In Mary Shelley's novel Frankenstein, Victor Frankenstein is in love with Elizabeth Lavenza. The question at hand asks if the love Victor had for her is selfish or not. I, for one, would say no.
I do not think that Victor's love for her is selfish based upon the fact of his falling in love with her at such a young age. He recalls the fact that his mother wished for them to be married.
"My children," she said, "my firmest hopes of future happiness were placed on the prospect of your union. This expectation will now be the consolation of your father. Elizabeth, my love, you must supply my place to my younger children.
Victor, loving his mother very much, looked upon this death-bed wish with a honest heart. It was Elizabeth's actions later that seemed to solidify his feelings for her.
She indeed veiled her grief, and strove to act the comforter to us all.

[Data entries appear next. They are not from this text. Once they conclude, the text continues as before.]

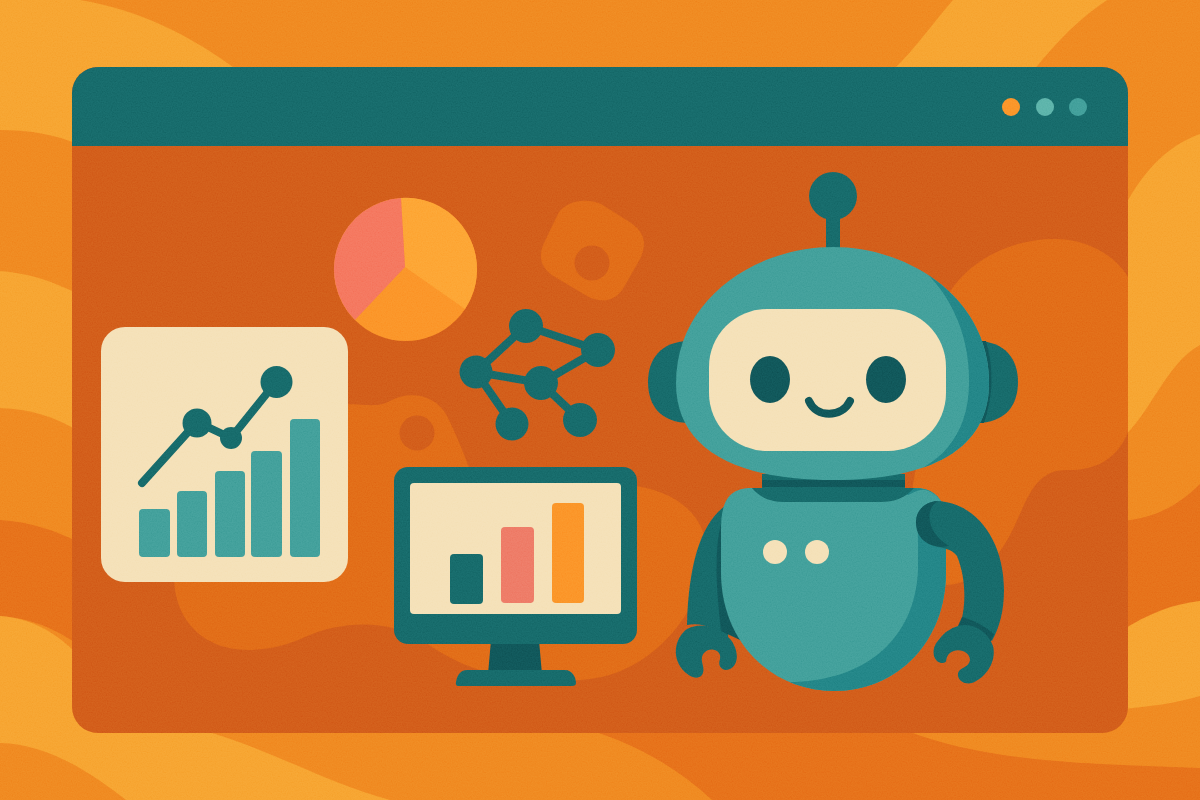
<!DOCTYPE html>
<html lang="en">
<head>
<meta charset="utf-8">
<title>Robot analytics illustration</title>
<style>
:root {
  --orange: #ef841b;
  --amber: #f6a02a;
  --ember: #e56b15;
  --rust: #d05615;
  --blob: #e06613;
  --teal-dark: #126464;
  --teal-deep: #0d5053;
  --teal: #3b9b96;
  --teal-shade: #1d8082;
  --mint: #56b0a6;
  --cream: #f4dfb4;
  --gold: #fda12d;
  --tangerine: #fb9022;
  --coral: #f47158;
  --rose: #ed7560;
}
html, body { margin: 0; width: 1200px; height: 800px; overflow: hidden; background: var(--orange); }
svg { display: block; }
.orange { fill: var(--orange); }
.amber { fill: var(--amber); }
.ember { fill: var(--ember); }
.rust { fill: var(--rust); }
.blob { fill: var(--blob); }
.teal-dark { fill: var(--teal-dark); }
.teal-deep { fill: var(--teal-deep); }
.teal { fill: var(--teal); }
.teal-shade { fill: var(--teal-shade); }
.mint { fill: var(--mint); }
.cream { fill: var(--cream); }
.gold { fill: var(--gold); }
.tangerine { fill: var(--tangerine); }
.coral { fill: var(--coral); }
.rose { fill: var(--rose); }
.link { fill: none; stroke: var(--teal-dark); stroke-width: 8; stroke-linecap: round; stroke-linejoin: round; }
.smile { fill: none; stroke: var(--teal-deep); stroke-width: 8; stroke-linecap: round; }
.grain { mix-blend-mode: soft-light; opacity: .3; }
</style>
</head>
<body>
<svg width="1200" height="800" viewBox="0 0 1200 800" role="img" aria-label="Friendly robot beside charts in a browser window">
  <defs>
    <clipPath id="window-shape"><rect x="72" y="67" width="1056" height="666" rx="26"/></clipPath>
    <clipPath id="head-shape"><path id="head" d="M833 247C909 247 989 298 989 383C989 449 931 480 833 480C735 480 676 449 676 383C676 298 757 247 833 247Z"/></clipPath>
    <clipPath id="body-shape"><path id="body" d="M752 488H914C938 488 946 502 946 530V572C946 642 897 691 834 691C771 691 721 642 721 572V530C721 502 728 488 752 488Z"/></clipPath>
    <filter id="noise" x="0" y="0" width="100%" height="100%">
      <feTurbulence type="fractalNoise" baseFrequency=".8" numOctaves="2" seed="4"/>
      <feColorMatrix type="saturate" values="0"/>
      <feComponentTransfer><feFuncA type="linear" slope="0" intercept="1"/></feComponentTransfer>
    </filter>
  </defs>

  <g id="waves">
    <rect class="orange" width="1200" height="800"/>
    <path class="amber" d="M0 0H80C140 10 190 35 240 72L80 145C55 134 28 130 0 130Z"/>
    <path class="amber" d="M0 271C28 273 53 281 80 295V432C56 417 30 409 0 408Z"/>
    <path class="ember" d="M0 520C30 522 55 530 80 543V646C55 628 30 618 0 616Z"/>
    <path class="amber" d="M0 616C40 619 66 640 90 668C125 708 168 722 212 733C270 750 330 784 390 800H126C90 772 48 744 0 743Z"/>
    <path class="amber" d="M953 0H1107C1080 18 1058 40 1034 70H893C916 48 932 24 953 0Z"/>
    <path class="amber" d="M1200 134C1165 147 1142 172 1120 215V440C1150 415 1166 363 1200 345Z"/>
    <path class="ember" d="M1120 521C1155 519 1180 504 1200 484V601C1175 604 1150 615 1120 632Z"/>
    <path class="amber" d="M1120 632C1148 613 1174 604 1200 601V696C1175 703 1150 707 1120 709Z"/>
    <path class="ember" d="M590 730C640 746 680 770 712 800H1200V768C1100 764 990 764 905 730Z"/>
  </g>

  <g id="browser-window" clip-path="url(#window-shape)">
    <rect class="rust" x="72" y="67" width="1056" height="666"/>
    <g id="window-blobs">
      <path class="blob" d="M945 300C965 262 1010 238 1057 239C1090 240 1116 257 1128 277V432C1118 457 1098 471 1066 470C1032 470 1026 505 1010 535C980 592 930 600 900 560Z"/>
      <path class="blob" d="M340 404C365 404 378 408 390 401C410 390 436 395 447 416C458 438 464 455 472 475C500 490 560 490 600 486C650 479 704 502 706 548C708 600 660 670 590 679C520 688 462 670 425 642C390 618 340 621 305 637C275 651 240 654 216 644C188 632 174 607 174 575Z"/>
      <path class="blob" d="M559 212C569 200 586 198 601 204L631 223C645 233 647 244 640 259L624 287C616 301 602 304 587 296L555 277C540 268 538 256 544 243Z"/>
      <circle class="rust" cx="417" cy="433" r="17.5"/>
      <circle class="rust" cx="592" cy="263" r="17.5"/>
    </g>
    <rect id="title-bar" class="teal-dark" x="72" y="67" width="1056" height="79"/>
    <circle class="tangerine" cx="1011" cy="107" r="9"/>
    <circle class="mint" cx="1045" cy="107" r="9"/>
    <circle class="teal" cx="1078" cy="107" r="9"/>
  </g>

  <g id="pie-chart">
    <circle class="tangerine" cx="405.500" cy="269.500" r="71.500"/>
    <path class="gold" d="M405 267L401 198A71.500 71.500 0 0 1 465 309Z"/>
    <path class="coral" d="M405 267L401 198A71.500 71.500 0 0 0 355 320Z"/>
  </g>

  <g id="growth-card">
    <rect class="cream" x="101" y="327" width="247" height="255" rx="24"/>
    <g class="teal">
      <rect x="139" y="509" width="31" height="48" rx="4"/>
      <rect x="177" y="491" width="30" height="66" rx="4"/>
      <rect x="215" y="471" width="30" height="86" rx="4"/>
      <rect x="251" y="451" width="31" height="106" rx="4"/>
      <rect x="290" y="419" width="30" height="138" rx="4"/>
    </g>
    <path class="link" d="M142 483L197 422L231 438L276 382"/>
    <g class="teal-dark">
      <circle cx="197" cy="423" r="14.500"/>
      <circle cx="231" cy="438" r="11"/>
      <circle cx="276.500" cy="382" r="16"/>
    </g>
  </g>

  <g id="network">
    <path class="link" d="M476 372L526 326L598 350L541 383L476 372L512 424M541 383L580 420"/>
    <g class="teal-dark">
      <circle cx="526" cy="326" r="17"/>
      <circle cx="598" cy="350" r="17"/>
      <circle cx="476" cy="372" r="16.500"/>
      <circle cx="541" cy="383" r="17"/>
      <circle cx="512" cy="424" r="16.500"/>
      <circle cx="580" cy="420" r="17"/>
    </g>
  </g>

  <g id="monitor">
    <path class="teal-deep" d="M491 640H539L542 674H488Z"/>
    <path class="teal-dark" d="M467 670H565C572 670 576 677 576 683Q576 686 572 686H459Q455 686 456 682C457 676 460 670 467 670Z"/>
    <rect class="teal-dark" x="394" y="467" width="243" height="177" rx="14"/>
    <rect class="cream" x="410" y="483" width="211" height="131" rx="4"/>
    <rect class="teal-dark" x="450" y="554" width="33" height="50" rx="4"/>
    <rect class="rose" x="501" y="527" width="33" height="76" rx="4"/>
    <rect class="tangerine" x="552" y="503" width="32" height="100" rx="4"/>
  </g>

  <g id="robot">
    <g id="antenna" class="teal-dark">
      <rect x="826" y="210" width="14" height="42"/>
      <circle cx="833" cy="196" r="24"/>
    </g>
    <g id="ears">
      <path class="teal-dark" d="M690 341C660 341 648 360 648 382C648 405 660 423 690 423Z"/>
      <path class="teal-dark" d="M976 341C1006 341 1018 360 1018 382C1018 405 1006 423 976 423Z"/>
      <path class="teal-deep" d="M986 341Q998 382 984 423H970V341Z"/>
    </g>
    <rect id="neck" class="teal-dark" x="762" y="474" width="143" height="20"/>

    <g id="left-arm">
      <path class="teal-dark" d="M735 500C704 514 689 556 687 625C703 622 717 629 728 640L731 520Z"/>
      <path class="teal-deep" d="M730 504C714 526 714 570 721 631L740 640V500Z"/>
      <path class="teal-dark" d="M687 629C700 621 721 627 731 640C739 651 739 665 730 669C723 672 717 667 720 659C722 650 710 646 704 653C698 660 707 668 702 675C697 681 688 676 682 669C671 655 676 637 687 629Z"/>
    </g>

    <g id="torso">
      <use href="#body" class="teal"/>
      <path class="teal-shade" clip-path="url(#body-shape)" d="M899 488C920 500 918 520 918 570C915 640 864 684 782 682L810 700H960V480Z"/>
      <path class="teal-dark" d="M752 488H914C905 498 895 502 880 502H786C771 502 760 498 752 488Z"/>
      <path class="teal" d="M900 499C910 495 918 488 926 490Q938 494 942 503L920 520Z"/>
      <rect class="teal-deep" x="762" y="480" width="143" height="7"/>
      <circle class="cream" cx="775" cy="552" r="12"/>
      <circle class="cream" cx="817" cy="552" r="12"/>
    </g>

    <g id="right-arm">
      <path class="teal-dark" d="M938 501C976 503 1004 540 1004 590C1004 612 999 628 992 641L961 622C966 604 966 578 957 556C949 546 938 549 929 544C909 532 913 502 938 501Z"/>
      <path class="teal-deep" d="M938 501C924 509 927 533 949 546C937 549 917 544 916 524C915 511 924 502 938 501Z"/>
      <path class="teal-deep" d="M962 617Q980 622 994 634L990 643L958 626Z"/>
      <path class="teal-dark" d="M958 626C973 622 988 632 993 646C997 661 986 678 972 683C964 685 957 680 958 673C960 667 969 668 970 660C970 651 957 647 950 653C944 658 949 663 942 663C933 662 931 650 937 642Q946 629 958 626Z"/>
    </g>

    <g id="robot-head">
      <use href="#head" class="teal"/>
      <path class="teal-shade" clip-path="url(#head-shape)" d="M909 258C950 288 970 334 969 384C968 440 936 470 886 482H1000V250Z"/>
      <rect class="cream" x="709" y="309" width="237" height="142" rx="58"/>
      <ellipse class="teal-deep" cx="770" cy="379.500" rx="20" ry="23.500"/>
      <ellipse class="teal-deep" cx="886" cy="379.500" rx="20" ry="23.500"/>
      <path class="smile" d="M809 401C816 418 842 418 850 401"/>
    </g>
  </g>

  <rect class="grain" width="1200" height="800" filter="url(#noise)"/>
</svg>
</body>
</html>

She looked steadily on life, and assumed its duties with courage and zeal. She devoted herself to those whom she had been taught to call her uncle and cousins. Never was she so enchanting as at this time when she recalled the sunshine of her smiles and spent them upon us. She forgot even her own regret in her endeavours to make us forget.
Therefore, I cannot believe that the love Victor has for Elizabeth is selfish. If anything, his love inspired by what he learned from a very different place--it was inspired by what he learned of love from his mother.